▸ Data for analysis:
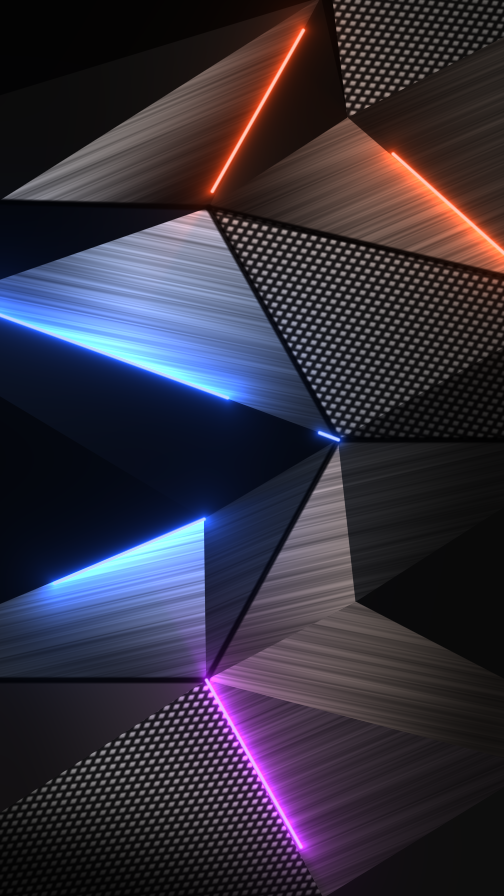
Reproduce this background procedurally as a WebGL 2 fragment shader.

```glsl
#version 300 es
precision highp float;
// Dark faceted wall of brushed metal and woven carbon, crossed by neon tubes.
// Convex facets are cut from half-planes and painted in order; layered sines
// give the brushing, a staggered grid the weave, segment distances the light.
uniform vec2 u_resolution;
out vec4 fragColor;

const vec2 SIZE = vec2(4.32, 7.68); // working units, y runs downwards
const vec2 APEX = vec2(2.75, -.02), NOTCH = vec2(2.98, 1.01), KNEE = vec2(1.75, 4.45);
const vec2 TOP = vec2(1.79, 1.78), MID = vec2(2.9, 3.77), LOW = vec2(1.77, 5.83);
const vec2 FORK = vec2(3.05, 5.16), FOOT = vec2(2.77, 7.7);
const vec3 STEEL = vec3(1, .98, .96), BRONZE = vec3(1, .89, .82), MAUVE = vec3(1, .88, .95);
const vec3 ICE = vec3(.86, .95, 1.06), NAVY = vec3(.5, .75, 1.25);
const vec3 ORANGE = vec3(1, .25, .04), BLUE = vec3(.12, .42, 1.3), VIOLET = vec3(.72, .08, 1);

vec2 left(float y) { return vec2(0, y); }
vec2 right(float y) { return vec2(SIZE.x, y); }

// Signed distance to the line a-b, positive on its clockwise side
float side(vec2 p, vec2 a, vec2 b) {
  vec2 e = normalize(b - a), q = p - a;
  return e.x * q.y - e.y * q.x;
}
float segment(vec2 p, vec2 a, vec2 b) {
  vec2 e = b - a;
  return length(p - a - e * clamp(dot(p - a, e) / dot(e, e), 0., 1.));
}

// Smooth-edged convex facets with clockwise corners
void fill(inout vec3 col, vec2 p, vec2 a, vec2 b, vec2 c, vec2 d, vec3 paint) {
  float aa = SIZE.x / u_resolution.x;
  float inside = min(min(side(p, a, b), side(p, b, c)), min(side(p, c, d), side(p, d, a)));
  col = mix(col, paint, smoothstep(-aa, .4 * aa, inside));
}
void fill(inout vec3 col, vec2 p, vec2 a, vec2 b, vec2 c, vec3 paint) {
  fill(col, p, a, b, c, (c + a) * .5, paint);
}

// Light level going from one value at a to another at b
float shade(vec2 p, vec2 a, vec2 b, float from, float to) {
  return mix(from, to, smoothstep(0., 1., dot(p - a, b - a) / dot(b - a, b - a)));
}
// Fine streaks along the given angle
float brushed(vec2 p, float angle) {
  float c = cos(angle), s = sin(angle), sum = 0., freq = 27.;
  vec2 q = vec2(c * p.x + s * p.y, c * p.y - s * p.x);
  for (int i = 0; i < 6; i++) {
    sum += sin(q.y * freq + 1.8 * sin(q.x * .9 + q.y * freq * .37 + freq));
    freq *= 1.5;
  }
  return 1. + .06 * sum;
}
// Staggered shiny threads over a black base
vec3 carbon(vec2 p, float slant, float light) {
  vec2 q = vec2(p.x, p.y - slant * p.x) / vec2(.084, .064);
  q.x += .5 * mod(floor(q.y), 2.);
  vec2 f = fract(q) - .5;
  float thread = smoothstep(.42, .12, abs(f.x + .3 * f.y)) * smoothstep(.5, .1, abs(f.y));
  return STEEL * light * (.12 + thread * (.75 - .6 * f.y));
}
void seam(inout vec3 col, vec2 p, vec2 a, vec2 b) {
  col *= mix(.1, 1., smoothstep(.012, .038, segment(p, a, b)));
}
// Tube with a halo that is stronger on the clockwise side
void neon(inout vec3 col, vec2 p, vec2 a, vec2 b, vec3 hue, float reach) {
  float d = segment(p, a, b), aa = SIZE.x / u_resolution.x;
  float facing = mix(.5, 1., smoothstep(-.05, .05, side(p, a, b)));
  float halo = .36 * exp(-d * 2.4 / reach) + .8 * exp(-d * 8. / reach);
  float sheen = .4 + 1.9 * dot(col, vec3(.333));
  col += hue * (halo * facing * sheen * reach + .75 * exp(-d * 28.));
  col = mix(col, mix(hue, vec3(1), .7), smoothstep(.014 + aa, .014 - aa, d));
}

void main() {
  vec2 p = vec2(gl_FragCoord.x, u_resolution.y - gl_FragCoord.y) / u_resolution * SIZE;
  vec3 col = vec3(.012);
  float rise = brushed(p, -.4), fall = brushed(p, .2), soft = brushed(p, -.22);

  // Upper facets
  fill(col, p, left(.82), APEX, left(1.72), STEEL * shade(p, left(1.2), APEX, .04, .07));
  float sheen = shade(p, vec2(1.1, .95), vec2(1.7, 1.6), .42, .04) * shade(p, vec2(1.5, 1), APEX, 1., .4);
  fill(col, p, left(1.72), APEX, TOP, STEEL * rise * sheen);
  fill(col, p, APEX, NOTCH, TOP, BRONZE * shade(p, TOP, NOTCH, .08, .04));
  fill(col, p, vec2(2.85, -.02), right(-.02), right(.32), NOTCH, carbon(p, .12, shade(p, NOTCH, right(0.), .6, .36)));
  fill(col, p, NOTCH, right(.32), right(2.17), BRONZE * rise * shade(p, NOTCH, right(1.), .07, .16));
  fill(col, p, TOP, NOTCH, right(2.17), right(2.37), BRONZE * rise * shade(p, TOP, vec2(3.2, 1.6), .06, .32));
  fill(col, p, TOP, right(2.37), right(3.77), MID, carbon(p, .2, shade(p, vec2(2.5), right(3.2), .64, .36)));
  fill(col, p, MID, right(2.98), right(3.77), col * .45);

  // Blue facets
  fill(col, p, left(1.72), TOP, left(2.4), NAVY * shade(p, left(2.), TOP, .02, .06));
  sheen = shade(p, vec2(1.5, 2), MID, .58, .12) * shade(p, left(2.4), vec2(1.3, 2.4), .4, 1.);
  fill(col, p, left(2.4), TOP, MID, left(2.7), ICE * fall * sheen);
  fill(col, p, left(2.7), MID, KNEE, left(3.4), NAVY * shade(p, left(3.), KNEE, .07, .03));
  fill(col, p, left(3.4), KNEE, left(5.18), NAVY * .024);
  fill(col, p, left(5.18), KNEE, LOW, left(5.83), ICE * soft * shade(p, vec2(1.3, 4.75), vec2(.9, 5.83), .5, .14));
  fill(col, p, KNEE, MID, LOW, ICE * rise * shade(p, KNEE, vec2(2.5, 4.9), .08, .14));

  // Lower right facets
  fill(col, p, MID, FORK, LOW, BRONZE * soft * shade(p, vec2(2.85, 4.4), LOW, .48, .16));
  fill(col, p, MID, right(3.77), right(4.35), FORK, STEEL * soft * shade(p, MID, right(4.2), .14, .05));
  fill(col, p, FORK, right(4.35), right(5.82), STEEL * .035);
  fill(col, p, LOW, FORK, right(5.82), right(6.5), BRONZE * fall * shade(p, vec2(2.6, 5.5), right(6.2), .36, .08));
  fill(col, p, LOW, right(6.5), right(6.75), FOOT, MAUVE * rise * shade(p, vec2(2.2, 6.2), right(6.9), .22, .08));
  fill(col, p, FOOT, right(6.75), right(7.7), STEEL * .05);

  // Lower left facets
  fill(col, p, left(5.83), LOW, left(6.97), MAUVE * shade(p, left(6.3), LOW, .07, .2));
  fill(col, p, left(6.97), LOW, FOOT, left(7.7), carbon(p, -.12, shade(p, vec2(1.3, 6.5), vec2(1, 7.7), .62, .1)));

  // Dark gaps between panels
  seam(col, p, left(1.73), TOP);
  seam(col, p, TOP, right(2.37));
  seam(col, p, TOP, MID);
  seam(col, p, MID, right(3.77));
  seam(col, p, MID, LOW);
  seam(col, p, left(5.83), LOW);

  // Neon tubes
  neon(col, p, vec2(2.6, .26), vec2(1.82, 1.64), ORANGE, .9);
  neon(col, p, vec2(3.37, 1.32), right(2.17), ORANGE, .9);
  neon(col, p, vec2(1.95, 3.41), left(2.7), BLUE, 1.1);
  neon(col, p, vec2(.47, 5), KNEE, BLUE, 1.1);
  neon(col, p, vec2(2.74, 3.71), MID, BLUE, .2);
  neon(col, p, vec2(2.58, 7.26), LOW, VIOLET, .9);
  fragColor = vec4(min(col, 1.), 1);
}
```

* * *

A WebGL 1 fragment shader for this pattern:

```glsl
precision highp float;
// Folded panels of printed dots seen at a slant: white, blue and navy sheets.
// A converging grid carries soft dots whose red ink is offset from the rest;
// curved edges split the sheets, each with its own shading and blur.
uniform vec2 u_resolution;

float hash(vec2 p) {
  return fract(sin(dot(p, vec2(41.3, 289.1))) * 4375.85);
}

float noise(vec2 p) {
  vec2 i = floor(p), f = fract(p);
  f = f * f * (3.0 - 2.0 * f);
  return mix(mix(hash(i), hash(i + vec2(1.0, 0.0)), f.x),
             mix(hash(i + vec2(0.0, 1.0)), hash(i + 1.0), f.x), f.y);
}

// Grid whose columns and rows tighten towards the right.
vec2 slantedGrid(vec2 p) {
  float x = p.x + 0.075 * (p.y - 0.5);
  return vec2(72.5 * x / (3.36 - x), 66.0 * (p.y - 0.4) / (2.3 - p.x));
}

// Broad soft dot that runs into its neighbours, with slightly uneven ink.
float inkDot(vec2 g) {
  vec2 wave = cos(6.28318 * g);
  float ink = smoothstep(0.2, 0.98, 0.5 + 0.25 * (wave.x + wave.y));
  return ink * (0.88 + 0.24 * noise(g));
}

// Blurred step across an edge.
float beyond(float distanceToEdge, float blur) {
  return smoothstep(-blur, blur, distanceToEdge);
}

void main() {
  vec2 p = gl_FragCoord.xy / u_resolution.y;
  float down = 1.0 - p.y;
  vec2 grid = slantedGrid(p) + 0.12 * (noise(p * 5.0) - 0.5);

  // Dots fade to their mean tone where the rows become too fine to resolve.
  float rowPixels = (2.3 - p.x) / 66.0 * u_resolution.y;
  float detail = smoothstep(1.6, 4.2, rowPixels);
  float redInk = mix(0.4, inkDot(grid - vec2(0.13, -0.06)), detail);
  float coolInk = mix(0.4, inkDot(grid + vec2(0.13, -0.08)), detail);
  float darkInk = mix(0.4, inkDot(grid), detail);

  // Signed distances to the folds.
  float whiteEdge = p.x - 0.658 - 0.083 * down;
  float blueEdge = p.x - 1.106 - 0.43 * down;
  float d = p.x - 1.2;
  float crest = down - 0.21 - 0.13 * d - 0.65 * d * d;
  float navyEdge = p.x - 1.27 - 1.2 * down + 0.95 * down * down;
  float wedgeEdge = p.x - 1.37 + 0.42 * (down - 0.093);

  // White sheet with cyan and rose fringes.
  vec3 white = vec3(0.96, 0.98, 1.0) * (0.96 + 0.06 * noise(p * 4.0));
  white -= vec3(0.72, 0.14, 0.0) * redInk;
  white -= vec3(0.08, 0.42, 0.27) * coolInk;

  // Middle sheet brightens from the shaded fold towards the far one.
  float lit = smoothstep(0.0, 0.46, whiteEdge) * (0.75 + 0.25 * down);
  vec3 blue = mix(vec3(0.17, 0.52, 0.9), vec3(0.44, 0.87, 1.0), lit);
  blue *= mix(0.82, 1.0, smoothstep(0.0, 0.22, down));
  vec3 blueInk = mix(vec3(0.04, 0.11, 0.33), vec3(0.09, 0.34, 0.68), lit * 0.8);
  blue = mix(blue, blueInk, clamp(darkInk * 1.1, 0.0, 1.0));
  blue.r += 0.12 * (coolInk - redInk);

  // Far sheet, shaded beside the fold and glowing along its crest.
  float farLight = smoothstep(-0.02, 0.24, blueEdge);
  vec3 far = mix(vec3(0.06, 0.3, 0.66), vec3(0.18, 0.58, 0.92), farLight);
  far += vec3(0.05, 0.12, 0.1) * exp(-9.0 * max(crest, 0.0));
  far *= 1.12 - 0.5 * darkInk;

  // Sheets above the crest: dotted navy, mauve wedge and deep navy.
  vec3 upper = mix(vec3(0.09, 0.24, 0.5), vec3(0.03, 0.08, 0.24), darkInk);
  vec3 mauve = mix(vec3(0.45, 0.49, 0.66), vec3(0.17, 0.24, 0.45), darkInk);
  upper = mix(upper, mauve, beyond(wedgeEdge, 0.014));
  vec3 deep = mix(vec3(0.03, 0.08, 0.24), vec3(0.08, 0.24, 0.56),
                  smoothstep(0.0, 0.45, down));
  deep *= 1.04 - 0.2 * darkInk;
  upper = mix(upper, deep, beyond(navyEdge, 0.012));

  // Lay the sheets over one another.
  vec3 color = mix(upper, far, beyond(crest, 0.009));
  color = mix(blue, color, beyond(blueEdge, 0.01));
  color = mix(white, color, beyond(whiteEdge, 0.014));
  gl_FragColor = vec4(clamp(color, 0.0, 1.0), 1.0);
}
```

...

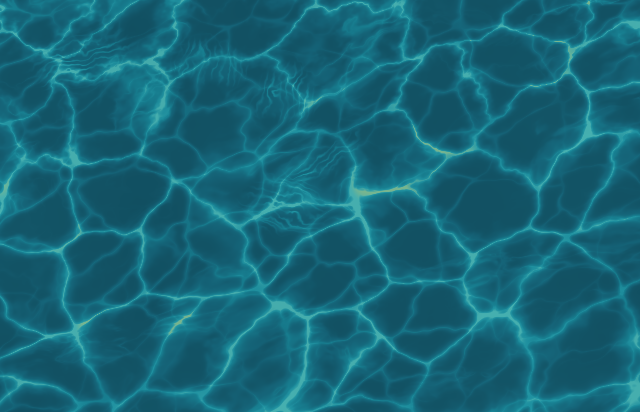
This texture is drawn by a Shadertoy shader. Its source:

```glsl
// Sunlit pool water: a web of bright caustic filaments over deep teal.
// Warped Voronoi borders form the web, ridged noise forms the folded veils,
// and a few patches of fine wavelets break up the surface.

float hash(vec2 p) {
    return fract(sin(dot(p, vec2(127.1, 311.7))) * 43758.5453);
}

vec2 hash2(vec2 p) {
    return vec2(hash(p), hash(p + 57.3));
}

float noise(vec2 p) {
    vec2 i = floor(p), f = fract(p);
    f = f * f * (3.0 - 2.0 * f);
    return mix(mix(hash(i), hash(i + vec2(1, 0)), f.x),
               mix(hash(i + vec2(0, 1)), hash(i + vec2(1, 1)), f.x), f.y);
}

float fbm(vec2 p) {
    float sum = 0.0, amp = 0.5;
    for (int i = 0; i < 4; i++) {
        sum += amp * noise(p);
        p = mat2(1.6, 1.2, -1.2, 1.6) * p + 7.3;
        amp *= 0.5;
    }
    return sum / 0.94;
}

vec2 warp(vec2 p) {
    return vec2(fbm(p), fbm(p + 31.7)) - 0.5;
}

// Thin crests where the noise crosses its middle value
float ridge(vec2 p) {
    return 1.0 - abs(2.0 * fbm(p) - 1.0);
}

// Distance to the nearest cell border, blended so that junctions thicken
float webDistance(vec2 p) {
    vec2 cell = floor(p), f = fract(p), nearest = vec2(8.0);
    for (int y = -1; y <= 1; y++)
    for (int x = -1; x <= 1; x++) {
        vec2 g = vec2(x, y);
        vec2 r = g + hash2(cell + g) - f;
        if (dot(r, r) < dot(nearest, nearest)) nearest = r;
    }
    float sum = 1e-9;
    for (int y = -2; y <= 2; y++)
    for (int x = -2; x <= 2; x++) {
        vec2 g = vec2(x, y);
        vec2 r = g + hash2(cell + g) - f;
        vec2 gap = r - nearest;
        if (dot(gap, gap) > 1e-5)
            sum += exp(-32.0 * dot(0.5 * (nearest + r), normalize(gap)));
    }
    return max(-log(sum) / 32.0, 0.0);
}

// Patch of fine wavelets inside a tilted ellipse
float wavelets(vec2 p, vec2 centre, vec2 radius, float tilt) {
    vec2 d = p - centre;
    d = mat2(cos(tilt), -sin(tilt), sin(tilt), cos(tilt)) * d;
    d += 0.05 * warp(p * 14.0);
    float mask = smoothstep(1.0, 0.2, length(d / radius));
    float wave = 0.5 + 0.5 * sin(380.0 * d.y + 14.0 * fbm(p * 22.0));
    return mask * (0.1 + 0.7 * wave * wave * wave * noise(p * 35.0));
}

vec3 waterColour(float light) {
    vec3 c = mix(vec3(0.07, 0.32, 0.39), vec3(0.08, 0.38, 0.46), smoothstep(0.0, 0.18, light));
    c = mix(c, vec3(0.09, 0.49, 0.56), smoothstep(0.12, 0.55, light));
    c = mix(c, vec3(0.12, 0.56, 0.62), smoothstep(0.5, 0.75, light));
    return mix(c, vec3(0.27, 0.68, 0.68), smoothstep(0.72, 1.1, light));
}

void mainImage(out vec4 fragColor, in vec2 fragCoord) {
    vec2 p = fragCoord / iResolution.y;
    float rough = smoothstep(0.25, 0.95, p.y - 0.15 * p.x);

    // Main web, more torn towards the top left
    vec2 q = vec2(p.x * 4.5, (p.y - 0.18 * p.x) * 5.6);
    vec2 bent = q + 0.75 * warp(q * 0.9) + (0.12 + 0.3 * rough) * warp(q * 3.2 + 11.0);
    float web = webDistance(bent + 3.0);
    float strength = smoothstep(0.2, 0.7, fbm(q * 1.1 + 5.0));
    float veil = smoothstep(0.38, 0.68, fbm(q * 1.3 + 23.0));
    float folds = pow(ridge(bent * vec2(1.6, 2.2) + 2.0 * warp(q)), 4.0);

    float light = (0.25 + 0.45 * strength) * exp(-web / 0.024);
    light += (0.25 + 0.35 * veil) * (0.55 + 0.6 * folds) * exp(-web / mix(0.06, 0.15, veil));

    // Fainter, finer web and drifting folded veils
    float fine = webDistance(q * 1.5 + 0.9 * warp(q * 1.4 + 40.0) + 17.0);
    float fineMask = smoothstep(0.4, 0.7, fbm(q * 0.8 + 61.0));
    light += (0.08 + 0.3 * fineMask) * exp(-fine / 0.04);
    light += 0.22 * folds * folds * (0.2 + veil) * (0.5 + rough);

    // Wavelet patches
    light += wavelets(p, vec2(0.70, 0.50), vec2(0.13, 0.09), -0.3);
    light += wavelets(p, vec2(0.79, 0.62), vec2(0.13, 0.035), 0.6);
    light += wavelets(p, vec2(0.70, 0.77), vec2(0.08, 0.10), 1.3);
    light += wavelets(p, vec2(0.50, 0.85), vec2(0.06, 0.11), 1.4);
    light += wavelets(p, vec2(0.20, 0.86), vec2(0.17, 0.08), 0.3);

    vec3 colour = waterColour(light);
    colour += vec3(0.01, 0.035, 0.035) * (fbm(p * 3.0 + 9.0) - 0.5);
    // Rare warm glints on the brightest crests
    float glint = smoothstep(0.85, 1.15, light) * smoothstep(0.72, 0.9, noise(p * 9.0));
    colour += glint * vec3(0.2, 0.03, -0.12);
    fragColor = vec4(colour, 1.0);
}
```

▸ Goal of the exercise: Across the records, count the lines that contain the word "void" and give that figure alone.

▸ Exercise answer: 7